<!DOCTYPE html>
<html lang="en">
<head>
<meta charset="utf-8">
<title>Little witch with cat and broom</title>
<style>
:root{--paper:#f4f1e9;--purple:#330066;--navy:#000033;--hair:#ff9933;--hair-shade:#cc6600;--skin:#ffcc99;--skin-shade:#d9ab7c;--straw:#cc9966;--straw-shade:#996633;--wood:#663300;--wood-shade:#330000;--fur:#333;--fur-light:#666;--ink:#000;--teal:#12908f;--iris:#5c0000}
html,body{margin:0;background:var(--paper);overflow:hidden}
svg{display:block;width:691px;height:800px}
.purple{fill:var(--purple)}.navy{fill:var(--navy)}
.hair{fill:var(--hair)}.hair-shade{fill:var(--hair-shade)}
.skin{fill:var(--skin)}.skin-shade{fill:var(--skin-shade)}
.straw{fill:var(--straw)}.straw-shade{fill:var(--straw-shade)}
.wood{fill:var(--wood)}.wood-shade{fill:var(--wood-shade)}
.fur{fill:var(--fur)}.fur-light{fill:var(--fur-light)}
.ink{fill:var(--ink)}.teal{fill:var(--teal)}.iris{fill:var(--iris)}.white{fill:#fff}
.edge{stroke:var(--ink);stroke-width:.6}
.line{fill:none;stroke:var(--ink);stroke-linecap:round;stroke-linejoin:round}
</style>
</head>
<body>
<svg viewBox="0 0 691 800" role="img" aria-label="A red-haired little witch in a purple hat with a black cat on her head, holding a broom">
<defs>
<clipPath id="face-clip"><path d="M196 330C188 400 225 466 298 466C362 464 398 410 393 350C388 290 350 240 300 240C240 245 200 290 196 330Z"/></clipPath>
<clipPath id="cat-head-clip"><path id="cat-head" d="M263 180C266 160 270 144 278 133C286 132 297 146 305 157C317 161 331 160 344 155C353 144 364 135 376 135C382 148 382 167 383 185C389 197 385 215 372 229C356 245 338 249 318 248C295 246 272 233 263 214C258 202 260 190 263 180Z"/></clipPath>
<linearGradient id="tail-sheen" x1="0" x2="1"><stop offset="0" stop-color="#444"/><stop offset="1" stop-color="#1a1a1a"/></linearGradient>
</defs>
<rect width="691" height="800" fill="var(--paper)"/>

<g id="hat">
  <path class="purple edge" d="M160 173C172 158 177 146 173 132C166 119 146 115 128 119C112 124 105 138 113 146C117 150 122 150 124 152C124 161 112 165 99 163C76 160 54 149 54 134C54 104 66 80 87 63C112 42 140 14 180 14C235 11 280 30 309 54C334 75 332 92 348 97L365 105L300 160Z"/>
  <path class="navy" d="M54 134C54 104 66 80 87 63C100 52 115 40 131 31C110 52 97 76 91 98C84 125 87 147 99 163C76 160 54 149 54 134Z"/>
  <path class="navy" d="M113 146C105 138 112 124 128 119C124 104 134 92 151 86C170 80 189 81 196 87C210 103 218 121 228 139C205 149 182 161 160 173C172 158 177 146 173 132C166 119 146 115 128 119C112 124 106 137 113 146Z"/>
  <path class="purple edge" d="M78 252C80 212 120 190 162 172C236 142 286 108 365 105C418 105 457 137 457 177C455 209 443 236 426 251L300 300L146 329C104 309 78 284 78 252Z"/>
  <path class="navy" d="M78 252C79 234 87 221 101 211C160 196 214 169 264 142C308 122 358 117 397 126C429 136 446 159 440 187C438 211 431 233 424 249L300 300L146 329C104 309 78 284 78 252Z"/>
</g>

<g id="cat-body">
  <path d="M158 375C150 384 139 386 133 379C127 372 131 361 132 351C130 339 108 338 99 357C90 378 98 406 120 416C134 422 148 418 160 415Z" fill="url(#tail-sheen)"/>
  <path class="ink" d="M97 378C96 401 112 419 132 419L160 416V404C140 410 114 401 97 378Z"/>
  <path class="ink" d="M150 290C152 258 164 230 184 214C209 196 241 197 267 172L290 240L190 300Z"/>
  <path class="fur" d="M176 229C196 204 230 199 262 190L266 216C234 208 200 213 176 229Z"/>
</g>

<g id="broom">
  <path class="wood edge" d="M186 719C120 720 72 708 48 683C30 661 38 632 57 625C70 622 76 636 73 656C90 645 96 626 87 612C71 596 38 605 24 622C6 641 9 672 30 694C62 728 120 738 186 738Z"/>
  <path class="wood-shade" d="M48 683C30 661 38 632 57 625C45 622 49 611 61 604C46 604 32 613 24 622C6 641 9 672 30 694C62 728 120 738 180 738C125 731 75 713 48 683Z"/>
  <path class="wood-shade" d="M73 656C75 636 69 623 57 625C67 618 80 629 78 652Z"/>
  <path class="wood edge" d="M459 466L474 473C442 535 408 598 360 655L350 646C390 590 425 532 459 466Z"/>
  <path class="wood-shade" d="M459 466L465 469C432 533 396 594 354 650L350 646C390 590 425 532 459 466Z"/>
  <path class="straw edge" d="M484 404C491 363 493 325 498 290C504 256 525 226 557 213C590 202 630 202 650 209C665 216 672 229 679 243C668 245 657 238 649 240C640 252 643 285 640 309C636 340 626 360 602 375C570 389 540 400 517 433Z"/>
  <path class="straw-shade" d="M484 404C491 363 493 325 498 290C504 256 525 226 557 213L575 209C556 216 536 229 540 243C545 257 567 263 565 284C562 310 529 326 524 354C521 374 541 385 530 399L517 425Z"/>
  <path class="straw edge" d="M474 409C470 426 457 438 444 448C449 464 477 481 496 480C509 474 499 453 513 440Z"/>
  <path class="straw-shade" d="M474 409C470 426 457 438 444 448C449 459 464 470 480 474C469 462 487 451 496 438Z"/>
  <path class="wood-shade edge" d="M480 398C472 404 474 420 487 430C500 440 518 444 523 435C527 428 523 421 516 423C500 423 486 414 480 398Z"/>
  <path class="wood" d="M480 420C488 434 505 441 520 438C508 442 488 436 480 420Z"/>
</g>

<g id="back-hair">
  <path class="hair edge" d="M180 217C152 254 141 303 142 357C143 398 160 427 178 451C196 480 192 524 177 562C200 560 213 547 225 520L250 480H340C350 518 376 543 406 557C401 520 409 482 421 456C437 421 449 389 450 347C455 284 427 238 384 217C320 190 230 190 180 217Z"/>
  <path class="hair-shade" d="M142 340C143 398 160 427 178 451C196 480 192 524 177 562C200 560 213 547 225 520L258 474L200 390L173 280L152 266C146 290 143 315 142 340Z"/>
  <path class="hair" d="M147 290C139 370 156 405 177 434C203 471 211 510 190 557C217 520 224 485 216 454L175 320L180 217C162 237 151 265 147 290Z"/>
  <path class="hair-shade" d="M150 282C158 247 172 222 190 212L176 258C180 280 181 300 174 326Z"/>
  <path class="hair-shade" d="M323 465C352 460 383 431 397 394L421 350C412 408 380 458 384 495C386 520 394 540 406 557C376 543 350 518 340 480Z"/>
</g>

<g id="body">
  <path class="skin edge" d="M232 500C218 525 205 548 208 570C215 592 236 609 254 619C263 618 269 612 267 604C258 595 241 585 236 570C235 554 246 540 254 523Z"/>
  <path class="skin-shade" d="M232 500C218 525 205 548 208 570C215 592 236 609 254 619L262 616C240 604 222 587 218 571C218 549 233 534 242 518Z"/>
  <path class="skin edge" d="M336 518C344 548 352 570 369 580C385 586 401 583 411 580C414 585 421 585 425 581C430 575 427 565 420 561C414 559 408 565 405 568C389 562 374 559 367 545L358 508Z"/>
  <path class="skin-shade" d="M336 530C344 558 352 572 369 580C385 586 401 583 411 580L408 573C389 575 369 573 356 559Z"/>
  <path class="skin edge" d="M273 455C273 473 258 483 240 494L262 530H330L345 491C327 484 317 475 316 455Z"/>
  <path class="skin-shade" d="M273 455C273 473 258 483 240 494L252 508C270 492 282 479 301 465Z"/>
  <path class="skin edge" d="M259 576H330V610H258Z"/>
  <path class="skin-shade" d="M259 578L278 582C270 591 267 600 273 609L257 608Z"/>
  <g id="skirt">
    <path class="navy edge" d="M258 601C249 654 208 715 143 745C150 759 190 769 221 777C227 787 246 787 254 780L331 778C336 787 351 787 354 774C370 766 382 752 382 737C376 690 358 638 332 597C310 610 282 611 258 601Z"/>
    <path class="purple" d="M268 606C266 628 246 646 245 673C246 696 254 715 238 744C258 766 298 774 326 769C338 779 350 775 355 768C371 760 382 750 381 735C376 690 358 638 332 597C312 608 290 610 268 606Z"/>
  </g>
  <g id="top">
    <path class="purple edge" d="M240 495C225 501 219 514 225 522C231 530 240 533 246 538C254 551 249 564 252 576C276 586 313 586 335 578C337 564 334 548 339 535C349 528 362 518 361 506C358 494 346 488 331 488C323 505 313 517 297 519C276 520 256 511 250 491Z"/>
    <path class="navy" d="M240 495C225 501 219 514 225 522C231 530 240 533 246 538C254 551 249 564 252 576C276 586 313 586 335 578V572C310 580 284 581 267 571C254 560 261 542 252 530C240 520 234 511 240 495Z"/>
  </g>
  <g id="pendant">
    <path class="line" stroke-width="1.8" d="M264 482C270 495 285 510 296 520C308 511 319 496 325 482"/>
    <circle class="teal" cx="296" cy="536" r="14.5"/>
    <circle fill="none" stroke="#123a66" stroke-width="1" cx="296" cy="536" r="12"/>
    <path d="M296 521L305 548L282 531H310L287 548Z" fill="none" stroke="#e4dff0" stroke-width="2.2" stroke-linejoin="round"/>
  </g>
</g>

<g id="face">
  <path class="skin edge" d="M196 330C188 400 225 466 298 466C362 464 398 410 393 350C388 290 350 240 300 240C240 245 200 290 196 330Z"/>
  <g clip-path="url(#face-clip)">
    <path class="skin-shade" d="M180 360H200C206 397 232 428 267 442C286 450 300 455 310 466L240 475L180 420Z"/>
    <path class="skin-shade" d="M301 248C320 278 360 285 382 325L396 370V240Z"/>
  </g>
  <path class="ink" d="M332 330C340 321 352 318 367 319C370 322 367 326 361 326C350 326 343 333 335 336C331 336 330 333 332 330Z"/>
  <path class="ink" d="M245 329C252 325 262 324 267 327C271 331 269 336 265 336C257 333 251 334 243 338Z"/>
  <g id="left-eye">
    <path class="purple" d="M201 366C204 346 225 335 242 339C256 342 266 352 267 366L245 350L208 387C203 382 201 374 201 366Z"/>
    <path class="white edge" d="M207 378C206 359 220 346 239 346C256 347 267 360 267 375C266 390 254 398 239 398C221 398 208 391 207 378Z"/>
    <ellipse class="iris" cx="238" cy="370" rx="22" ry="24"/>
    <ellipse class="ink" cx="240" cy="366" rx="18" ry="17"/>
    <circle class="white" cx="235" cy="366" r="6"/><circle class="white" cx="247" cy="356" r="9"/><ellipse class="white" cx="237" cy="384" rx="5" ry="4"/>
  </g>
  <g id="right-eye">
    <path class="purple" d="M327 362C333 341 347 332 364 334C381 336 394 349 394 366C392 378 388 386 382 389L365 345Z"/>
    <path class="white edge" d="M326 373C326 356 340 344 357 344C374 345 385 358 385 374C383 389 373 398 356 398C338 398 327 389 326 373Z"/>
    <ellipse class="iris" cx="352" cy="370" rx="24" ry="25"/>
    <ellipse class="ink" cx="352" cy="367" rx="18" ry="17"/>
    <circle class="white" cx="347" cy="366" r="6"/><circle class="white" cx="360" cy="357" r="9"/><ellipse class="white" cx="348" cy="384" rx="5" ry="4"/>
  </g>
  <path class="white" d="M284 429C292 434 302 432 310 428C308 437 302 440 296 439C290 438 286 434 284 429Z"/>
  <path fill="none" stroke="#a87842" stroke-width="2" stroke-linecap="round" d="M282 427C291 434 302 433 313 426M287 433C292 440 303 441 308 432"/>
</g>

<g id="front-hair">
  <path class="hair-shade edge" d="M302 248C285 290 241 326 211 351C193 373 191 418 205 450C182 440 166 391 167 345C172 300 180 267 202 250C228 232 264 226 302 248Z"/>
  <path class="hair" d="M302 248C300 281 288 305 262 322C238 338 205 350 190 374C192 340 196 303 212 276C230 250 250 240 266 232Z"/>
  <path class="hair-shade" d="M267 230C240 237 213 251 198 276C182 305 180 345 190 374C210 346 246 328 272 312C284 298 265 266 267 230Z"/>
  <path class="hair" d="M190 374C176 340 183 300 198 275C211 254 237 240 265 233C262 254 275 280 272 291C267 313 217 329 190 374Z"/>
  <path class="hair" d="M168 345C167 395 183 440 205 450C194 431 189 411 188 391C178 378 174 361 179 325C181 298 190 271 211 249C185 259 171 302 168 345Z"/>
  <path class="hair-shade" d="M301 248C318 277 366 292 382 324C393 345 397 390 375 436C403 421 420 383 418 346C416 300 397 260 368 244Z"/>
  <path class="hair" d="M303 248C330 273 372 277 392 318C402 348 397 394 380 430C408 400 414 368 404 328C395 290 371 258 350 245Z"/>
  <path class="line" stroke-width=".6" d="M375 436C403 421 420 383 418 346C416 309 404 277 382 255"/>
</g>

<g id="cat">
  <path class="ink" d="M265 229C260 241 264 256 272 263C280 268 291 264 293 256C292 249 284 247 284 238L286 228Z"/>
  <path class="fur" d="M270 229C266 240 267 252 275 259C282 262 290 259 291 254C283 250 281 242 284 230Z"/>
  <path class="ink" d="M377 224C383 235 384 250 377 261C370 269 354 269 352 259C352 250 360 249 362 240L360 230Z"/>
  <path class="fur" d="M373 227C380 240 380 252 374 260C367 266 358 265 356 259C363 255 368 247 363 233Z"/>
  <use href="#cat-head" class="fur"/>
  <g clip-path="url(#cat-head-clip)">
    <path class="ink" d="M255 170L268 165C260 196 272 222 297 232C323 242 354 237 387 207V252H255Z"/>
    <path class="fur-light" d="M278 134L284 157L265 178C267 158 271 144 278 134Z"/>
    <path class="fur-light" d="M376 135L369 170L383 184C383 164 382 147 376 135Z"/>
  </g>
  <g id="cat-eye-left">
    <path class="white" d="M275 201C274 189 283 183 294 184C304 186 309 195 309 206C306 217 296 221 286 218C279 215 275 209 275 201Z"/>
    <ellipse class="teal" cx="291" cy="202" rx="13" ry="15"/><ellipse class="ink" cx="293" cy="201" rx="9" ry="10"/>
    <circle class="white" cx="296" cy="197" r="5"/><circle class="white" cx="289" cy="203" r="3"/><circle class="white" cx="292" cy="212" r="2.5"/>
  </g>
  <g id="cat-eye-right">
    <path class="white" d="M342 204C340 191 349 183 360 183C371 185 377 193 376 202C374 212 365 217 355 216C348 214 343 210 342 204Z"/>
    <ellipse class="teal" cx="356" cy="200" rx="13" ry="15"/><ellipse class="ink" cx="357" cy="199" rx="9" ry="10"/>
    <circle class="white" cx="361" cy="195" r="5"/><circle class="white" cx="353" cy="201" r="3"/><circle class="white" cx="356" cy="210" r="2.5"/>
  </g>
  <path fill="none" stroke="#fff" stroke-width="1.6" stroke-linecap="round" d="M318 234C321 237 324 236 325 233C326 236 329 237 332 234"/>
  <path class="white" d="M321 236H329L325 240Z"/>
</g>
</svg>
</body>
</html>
------
▶ [Aim of the task]:
Would you retype the lines above from the one with "719C120 720 72" down to the one with "398C472 404 474", word for word, both ends included and no other lines?

▶ [Reply]:
  <path class="wood edge" d="M186 719C120 720 72 708 48 683C30 661 38 632 57 625C70 622 76 636 73 656C90 645 96 626 87 612C71 596 38 605 24 622C6 641 9 672 30 694C62 728 120 738 186 738Z"/>
  <path class="wood-shade" d="M48 683C30 661 38 632 57 625C45 622 49 611 61 604C46 604 32 613 24 622C6 641 9 672 30 694C62 728 120 738 180 738C125 731 75 713 48 683Z"/>
  <path class="wood-shade" d="M73 656C75 636 69 623 57 625C67 618 80 629 78 652Z"/>
  <path class="wood edge" d="M459 466L474 473C442 535 408 598 360 655L350 646C390 590 425 532 459 466Z"/>
  <path class="wood-shade" d="M459 466L465 469C432 533 396 594 354 650L350 646C390 590 425 532 459 466Z"/>
  <path class="straw edge" d="M484 404C491 363 493 325 498 290C504 256 525 226 557 213C590 202 630 202 650 209C665 216 672 229 679 243C668 245 657 238 649 240C640 252 643 285 640 309C636 340 626 360 602 375C570 389 540 400 517 433Z"/>
  <path class="straw-shade" d="M484 404C491 363 493 325 498 290C504 256 525 226 557 213L575 209C556 216 536 229 540 243C545 257 567 263 565 284C562 310 529 326 524 354C521 374 541 385 530 399L517 425Z"/>
  <path class="straw edge" d="M474 409C470 426 457 438 444 448C449 464 477 481 496 480C509 474 499 453 513 440Z"/>
  <path class="straw-shade" d="M474 409C470 426 457 438 444 448C449 459 464 470 480 474C469 462 487 451 496 438Z"/>
  <path class="wood-shade edge" d="M480 398C472 404 474 420 487 430C500 440 518 444 523 435C527 428 523 421 516 423C500 423 486 414 480 398Z"/>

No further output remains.